══ Provided entries ══
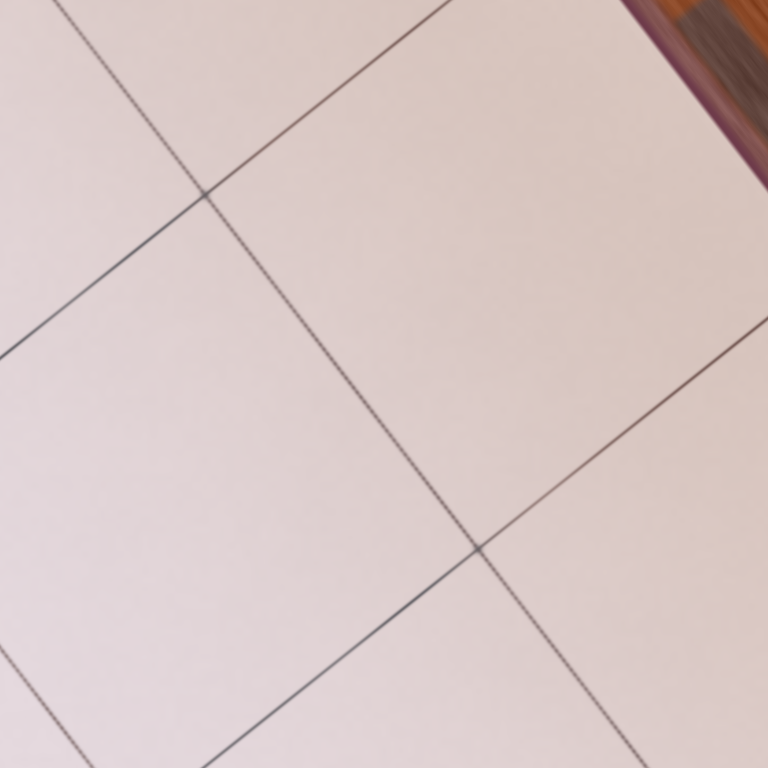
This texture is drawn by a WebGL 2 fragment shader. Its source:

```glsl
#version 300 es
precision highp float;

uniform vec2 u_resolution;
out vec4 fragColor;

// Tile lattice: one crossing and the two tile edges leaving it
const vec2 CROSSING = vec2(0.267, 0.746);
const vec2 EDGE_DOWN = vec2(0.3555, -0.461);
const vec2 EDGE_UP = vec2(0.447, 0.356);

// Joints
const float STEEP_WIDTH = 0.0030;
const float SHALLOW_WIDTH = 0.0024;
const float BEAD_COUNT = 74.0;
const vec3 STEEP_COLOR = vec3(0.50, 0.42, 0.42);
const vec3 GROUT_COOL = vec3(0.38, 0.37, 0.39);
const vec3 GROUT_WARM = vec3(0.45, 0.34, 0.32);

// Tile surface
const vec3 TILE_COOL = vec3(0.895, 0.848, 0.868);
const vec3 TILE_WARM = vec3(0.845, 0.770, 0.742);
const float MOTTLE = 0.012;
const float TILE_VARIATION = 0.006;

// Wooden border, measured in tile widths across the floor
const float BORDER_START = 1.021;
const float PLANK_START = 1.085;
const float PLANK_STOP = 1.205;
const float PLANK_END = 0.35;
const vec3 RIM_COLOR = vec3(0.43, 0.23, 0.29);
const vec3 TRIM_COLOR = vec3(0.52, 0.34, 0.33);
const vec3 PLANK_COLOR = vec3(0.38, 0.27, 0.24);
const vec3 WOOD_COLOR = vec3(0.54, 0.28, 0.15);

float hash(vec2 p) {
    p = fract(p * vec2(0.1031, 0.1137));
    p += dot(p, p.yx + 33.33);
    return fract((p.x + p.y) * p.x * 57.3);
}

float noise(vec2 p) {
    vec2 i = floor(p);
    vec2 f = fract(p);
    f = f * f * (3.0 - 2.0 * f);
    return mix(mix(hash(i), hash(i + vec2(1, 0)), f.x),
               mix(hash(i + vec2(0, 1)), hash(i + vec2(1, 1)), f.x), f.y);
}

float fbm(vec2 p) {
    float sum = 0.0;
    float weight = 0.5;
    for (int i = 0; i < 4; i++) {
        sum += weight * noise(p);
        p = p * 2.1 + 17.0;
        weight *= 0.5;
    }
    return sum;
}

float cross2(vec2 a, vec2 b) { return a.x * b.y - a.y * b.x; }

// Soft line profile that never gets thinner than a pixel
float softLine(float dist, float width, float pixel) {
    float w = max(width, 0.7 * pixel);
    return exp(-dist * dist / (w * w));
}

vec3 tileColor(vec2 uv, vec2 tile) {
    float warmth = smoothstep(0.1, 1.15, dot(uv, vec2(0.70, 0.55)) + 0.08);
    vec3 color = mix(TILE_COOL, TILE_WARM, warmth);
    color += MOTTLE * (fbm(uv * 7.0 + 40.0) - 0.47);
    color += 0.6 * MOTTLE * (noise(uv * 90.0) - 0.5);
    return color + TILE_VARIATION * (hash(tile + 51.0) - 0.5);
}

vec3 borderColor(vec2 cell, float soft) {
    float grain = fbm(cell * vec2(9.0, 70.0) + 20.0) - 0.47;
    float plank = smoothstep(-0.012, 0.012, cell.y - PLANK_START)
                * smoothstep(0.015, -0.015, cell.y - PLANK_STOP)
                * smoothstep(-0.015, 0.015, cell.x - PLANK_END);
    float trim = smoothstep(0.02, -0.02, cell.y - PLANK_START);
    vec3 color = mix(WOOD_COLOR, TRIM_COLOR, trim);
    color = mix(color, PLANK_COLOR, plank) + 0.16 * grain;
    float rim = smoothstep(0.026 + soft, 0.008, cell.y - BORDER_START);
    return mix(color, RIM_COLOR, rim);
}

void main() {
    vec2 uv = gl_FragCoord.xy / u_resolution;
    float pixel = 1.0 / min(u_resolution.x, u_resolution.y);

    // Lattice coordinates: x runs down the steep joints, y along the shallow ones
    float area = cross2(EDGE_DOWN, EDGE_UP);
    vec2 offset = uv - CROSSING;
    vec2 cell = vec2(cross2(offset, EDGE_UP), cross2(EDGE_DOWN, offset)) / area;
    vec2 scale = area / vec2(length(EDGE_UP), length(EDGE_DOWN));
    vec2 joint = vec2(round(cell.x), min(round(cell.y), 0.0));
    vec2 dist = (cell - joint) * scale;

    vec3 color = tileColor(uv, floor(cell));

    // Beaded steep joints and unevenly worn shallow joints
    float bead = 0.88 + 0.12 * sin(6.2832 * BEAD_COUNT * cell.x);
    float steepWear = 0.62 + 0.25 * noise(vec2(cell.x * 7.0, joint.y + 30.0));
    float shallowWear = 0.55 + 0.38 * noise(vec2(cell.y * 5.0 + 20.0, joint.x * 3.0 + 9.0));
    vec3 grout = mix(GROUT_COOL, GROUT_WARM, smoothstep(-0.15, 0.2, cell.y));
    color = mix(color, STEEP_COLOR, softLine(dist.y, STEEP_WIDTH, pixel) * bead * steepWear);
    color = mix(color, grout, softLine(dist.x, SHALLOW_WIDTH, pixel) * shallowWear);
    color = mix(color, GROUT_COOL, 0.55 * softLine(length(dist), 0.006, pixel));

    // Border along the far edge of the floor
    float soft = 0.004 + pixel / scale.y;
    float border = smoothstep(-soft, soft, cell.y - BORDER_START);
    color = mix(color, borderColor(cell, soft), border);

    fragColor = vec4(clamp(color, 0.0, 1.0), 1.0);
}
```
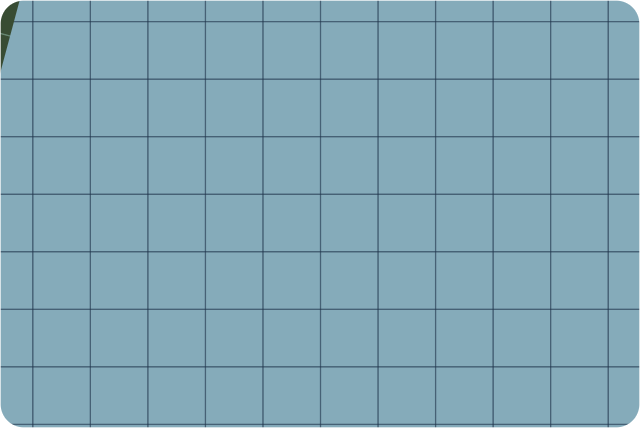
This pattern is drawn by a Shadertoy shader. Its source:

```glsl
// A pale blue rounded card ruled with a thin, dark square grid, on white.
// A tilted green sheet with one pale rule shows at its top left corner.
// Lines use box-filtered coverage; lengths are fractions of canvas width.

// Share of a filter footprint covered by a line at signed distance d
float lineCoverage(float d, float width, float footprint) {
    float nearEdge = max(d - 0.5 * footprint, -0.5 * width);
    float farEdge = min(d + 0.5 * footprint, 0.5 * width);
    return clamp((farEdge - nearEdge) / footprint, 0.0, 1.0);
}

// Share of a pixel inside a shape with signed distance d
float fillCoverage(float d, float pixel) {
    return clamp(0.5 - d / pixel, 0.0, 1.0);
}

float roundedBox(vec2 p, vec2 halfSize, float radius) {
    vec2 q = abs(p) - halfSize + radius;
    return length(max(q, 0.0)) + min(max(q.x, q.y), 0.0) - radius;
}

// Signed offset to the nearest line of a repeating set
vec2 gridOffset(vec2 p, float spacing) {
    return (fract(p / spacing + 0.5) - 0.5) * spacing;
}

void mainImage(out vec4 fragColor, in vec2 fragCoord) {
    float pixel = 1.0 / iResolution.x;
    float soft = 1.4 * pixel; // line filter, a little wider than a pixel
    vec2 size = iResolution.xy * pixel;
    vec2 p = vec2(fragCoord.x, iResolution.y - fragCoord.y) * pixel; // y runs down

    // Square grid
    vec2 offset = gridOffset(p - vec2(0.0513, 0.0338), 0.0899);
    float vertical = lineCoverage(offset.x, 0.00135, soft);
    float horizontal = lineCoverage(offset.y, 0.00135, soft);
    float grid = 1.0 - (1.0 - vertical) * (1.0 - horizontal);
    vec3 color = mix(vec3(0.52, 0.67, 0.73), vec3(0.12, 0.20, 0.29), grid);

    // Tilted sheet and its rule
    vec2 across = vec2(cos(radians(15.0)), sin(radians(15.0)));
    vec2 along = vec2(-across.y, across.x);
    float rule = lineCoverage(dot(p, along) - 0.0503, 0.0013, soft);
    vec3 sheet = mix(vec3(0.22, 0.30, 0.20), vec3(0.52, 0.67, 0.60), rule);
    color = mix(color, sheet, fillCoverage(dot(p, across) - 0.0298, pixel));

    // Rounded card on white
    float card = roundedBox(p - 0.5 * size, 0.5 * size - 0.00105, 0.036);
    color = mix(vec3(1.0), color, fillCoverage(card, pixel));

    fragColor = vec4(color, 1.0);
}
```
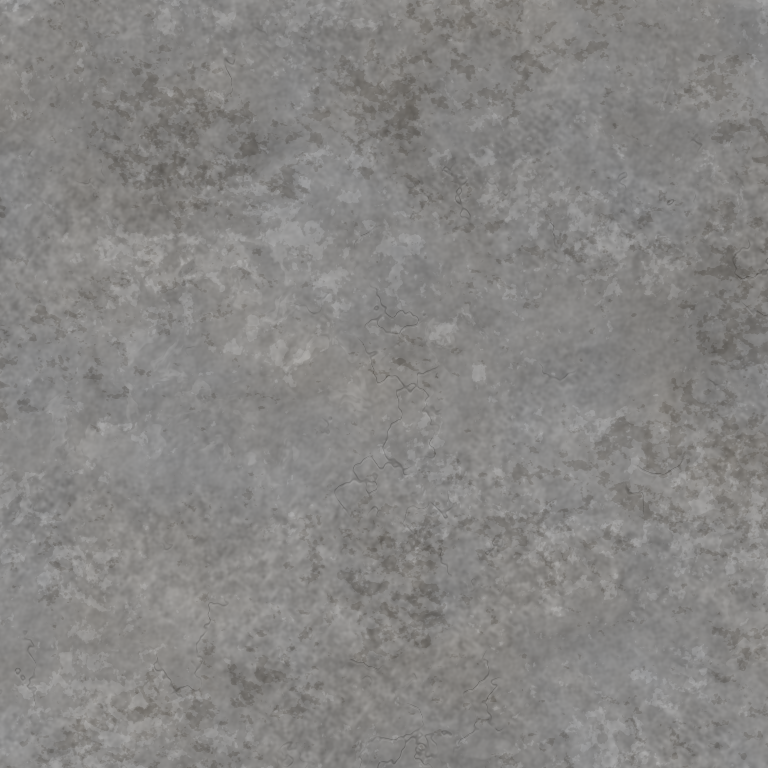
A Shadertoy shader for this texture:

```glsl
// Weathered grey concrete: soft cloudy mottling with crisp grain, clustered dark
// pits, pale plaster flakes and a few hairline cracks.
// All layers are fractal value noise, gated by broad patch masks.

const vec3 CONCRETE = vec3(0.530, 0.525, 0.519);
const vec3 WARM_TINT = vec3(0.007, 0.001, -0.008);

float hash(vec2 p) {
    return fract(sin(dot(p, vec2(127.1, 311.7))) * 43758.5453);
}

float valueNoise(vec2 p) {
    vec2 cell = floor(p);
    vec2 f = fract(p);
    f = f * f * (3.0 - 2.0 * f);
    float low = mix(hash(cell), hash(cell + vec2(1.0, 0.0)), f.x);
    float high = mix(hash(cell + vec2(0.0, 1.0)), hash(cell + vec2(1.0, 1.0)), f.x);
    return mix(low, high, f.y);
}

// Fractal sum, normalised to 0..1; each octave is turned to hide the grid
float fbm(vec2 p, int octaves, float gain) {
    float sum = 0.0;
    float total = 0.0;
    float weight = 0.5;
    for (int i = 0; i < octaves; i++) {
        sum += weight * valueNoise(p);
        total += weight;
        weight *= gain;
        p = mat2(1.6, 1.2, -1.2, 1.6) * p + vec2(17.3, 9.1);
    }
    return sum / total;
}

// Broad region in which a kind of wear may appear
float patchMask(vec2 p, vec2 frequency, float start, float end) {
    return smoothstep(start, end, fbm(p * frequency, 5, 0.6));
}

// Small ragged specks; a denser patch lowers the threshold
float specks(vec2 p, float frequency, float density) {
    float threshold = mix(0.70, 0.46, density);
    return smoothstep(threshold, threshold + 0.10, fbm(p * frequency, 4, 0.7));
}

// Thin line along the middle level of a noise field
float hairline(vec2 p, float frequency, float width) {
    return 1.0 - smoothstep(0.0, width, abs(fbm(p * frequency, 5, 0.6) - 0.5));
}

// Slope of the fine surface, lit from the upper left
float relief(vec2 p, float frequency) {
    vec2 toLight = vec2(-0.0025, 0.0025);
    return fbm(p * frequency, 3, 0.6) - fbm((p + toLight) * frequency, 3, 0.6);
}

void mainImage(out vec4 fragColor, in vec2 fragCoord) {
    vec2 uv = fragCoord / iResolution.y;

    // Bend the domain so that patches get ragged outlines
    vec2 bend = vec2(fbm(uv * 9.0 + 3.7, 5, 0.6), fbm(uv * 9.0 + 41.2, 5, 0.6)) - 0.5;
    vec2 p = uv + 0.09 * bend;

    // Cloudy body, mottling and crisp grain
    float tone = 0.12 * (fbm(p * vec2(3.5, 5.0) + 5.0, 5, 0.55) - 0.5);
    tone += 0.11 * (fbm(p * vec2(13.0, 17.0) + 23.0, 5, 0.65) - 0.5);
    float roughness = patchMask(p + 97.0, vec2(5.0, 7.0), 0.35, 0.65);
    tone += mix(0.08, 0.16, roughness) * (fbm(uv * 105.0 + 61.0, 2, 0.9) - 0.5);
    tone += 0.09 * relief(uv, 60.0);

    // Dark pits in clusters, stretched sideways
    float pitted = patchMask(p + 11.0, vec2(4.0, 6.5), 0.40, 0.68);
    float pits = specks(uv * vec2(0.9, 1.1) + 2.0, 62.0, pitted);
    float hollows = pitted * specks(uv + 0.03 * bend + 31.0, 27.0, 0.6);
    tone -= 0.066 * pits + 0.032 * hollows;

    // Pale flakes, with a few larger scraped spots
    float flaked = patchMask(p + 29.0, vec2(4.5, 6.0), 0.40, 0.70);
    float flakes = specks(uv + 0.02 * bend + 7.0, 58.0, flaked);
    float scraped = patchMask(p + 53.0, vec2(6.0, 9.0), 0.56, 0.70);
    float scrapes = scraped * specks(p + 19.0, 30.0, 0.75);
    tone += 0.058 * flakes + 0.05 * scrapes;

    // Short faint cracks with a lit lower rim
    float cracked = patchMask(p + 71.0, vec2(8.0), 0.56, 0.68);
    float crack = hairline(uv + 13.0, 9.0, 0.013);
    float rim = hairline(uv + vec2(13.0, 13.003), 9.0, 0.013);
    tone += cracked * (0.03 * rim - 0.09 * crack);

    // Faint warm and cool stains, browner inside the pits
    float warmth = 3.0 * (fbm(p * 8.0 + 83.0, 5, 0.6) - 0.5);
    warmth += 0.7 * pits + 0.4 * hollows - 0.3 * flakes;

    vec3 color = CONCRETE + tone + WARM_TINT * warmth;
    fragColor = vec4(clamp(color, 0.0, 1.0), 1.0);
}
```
═══
→ Work instruction
Among the entries above, how many lines hold the string "that"? Respond with nothing but the number.

→ Exercise result
2